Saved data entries
.....

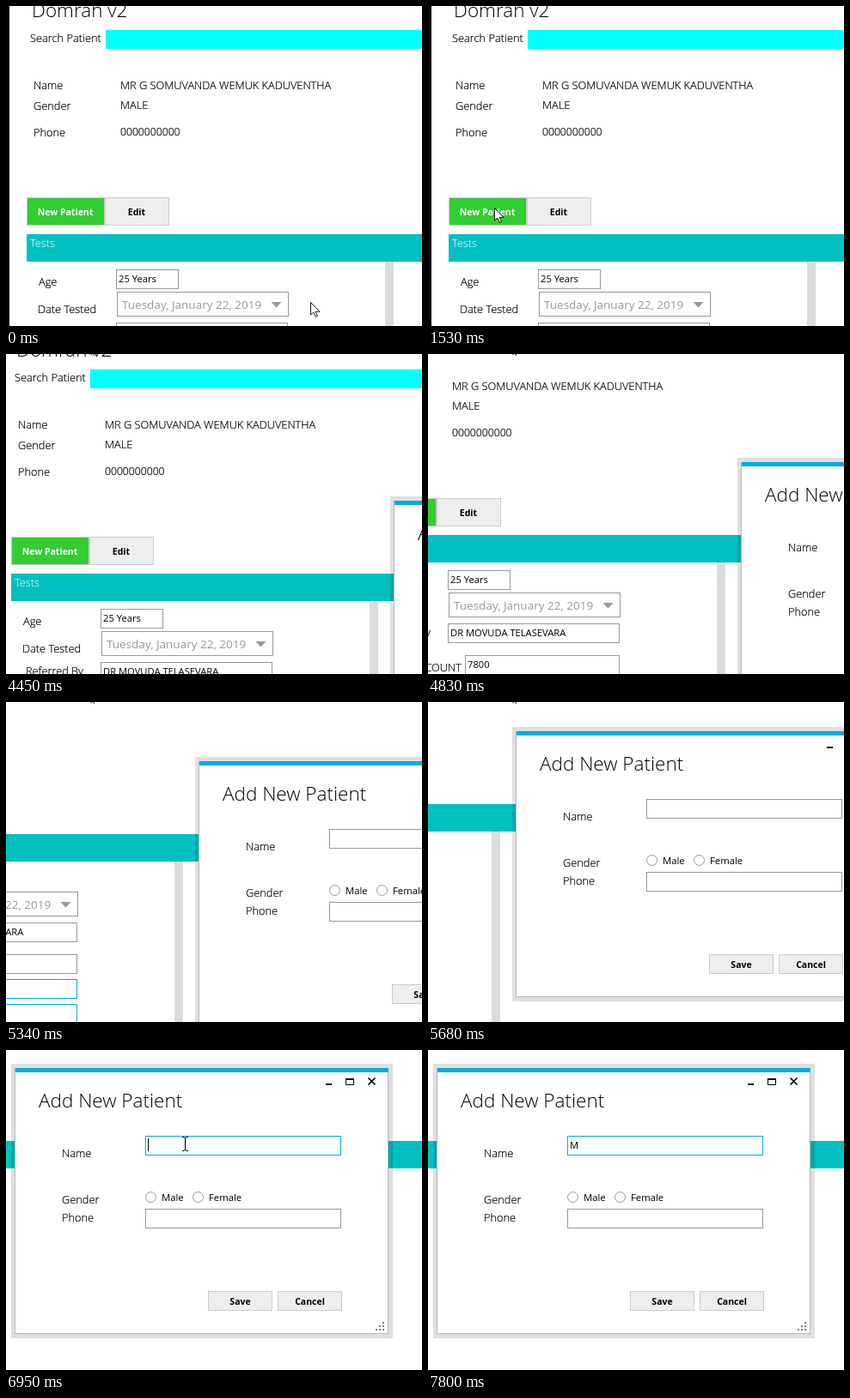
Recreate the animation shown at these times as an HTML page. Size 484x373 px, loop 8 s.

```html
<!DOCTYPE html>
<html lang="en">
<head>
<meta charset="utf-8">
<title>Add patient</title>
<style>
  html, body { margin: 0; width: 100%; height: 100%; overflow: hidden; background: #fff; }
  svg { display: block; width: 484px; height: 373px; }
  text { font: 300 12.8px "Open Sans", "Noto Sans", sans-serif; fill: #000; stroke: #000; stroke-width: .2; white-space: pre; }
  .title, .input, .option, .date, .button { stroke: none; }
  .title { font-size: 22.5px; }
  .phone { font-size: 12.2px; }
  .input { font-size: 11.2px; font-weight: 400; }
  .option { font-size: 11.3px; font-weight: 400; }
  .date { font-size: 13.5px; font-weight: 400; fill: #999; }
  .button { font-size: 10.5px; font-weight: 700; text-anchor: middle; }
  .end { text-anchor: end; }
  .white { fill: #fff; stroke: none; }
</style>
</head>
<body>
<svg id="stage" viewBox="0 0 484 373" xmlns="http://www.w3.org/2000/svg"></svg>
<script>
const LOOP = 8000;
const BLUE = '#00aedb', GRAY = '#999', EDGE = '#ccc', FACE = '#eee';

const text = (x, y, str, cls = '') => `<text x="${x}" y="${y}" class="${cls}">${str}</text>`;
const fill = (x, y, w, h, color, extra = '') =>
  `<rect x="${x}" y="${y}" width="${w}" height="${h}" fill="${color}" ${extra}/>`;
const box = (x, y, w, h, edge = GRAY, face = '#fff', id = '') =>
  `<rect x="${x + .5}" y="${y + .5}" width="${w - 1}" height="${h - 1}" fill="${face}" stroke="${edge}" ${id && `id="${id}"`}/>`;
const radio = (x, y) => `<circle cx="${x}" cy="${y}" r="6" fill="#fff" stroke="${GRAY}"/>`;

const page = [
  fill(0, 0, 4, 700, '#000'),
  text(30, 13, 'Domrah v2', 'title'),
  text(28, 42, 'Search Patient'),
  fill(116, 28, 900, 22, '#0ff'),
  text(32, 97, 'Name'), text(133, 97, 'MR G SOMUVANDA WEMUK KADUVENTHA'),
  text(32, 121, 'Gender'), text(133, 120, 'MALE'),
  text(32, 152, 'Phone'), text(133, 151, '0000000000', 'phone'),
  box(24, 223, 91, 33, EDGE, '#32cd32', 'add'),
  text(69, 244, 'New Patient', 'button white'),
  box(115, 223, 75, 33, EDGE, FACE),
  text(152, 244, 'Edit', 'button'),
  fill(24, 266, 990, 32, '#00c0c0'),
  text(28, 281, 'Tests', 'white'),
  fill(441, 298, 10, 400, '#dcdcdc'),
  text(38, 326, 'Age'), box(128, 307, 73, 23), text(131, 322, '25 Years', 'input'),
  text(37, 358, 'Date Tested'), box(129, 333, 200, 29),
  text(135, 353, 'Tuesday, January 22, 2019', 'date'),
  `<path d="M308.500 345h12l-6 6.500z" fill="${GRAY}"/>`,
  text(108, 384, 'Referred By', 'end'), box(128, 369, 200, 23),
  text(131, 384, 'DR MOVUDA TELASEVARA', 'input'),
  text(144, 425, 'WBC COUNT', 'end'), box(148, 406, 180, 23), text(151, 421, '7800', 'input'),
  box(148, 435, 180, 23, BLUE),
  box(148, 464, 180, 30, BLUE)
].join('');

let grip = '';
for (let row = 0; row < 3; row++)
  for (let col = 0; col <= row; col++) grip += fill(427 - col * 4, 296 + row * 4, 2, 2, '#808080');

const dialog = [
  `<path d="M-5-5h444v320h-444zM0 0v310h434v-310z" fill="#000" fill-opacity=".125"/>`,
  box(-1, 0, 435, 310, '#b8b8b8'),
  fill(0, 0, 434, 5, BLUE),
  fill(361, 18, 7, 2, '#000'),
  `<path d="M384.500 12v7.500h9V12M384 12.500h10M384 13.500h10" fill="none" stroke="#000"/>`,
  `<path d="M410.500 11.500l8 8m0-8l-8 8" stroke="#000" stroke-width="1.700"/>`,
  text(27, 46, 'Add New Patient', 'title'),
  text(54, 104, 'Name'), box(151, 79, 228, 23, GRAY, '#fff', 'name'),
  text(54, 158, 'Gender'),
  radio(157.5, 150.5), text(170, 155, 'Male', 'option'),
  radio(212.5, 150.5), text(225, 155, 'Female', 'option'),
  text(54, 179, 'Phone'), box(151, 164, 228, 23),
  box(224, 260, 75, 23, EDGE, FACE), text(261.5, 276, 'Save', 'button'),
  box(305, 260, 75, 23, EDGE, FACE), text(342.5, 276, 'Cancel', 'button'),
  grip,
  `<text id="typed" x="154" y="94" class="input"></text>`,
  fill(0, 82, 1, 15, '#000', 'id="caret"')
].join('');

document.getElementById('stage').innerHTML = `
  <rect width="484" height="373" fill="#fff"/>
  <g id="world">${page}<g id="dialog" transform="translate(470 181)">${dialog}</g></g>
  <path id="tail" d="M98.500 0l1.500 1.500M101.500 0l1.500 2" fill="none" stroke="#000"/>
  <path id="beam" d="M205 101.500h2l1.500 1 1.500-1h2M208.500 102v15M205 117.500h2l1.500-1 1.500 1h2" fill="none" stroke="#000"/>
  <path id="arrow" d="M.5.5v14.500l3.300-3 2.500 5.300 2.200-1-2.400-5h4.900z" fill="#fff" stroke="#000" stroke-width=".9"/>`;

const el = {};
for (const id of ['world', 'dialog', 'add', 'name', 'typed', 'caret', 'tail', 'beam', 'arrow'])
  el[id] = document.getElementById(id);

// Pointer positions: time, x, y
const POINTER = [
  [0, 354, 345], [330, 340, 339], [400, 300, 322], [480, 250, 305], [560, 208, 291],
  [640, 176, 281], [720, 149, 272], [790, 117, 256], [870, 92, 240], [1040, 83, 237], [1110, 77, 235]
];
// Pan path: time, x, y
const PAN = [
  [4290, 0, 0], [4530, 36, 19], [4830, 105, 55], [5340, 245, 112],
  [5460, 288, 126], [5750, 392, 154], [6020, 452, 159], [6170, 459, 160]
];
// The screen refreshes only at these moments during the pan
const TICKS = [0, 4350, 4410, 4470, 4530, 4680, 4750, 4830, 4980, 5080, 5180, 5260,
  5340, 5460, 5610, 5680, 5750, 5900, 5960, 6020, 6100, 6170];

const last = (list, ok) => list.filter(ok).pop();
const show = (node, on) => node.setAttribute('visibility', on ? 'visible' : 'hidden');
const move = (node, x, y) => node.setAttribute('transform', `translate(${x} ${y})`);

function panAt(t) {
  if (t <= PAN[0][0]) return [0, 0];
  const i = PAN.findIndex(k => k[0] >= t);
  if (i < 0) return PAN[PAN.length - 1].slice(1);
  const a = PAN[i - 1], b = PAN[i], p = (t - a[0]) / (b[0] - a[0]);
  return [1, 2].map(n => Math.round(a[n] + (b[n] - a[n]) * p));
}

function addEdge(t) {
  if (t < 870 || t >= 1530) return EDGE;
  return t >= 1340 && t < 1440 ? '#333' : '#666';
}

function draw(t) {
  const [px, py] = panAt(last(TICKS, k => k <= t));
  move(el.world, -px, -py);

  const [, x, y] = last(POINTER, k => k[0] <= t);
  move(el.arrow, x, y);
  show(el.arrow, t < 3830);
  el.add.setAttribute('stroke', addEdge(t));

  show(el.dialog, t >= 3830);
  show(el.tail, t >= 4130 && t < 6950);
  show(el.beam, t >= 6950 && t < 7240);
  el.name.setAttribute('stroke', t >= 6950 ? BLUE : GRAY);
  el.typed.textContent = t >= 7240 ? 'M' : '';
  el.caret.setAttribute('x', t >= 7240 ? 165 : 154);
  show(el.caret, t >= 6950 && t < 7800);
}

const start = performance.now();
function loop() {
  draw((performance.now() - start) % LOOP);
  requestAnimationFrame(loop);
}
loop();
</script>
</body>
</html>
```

.....

> _WORK INSTRUCTION_
Return every line from the entries above that includes the word "setAttribute".

> _OUTPUT FOR THIS TASK_
const show = (node, on) => node.setAttribute('visibility', on ? 'visible' : 'hidden');
const move = (node, x, y) => node.setAttribute('transform', `translate(${x} ${y})`);
  el.add.setAttribute('stroke', addEdge(t));
  el.name.setAttribute('stroke', t >= 6950 ? BLUE : GRAY);
  el.caret.setAttribute('x', t >= 7240 ? 165 : 154);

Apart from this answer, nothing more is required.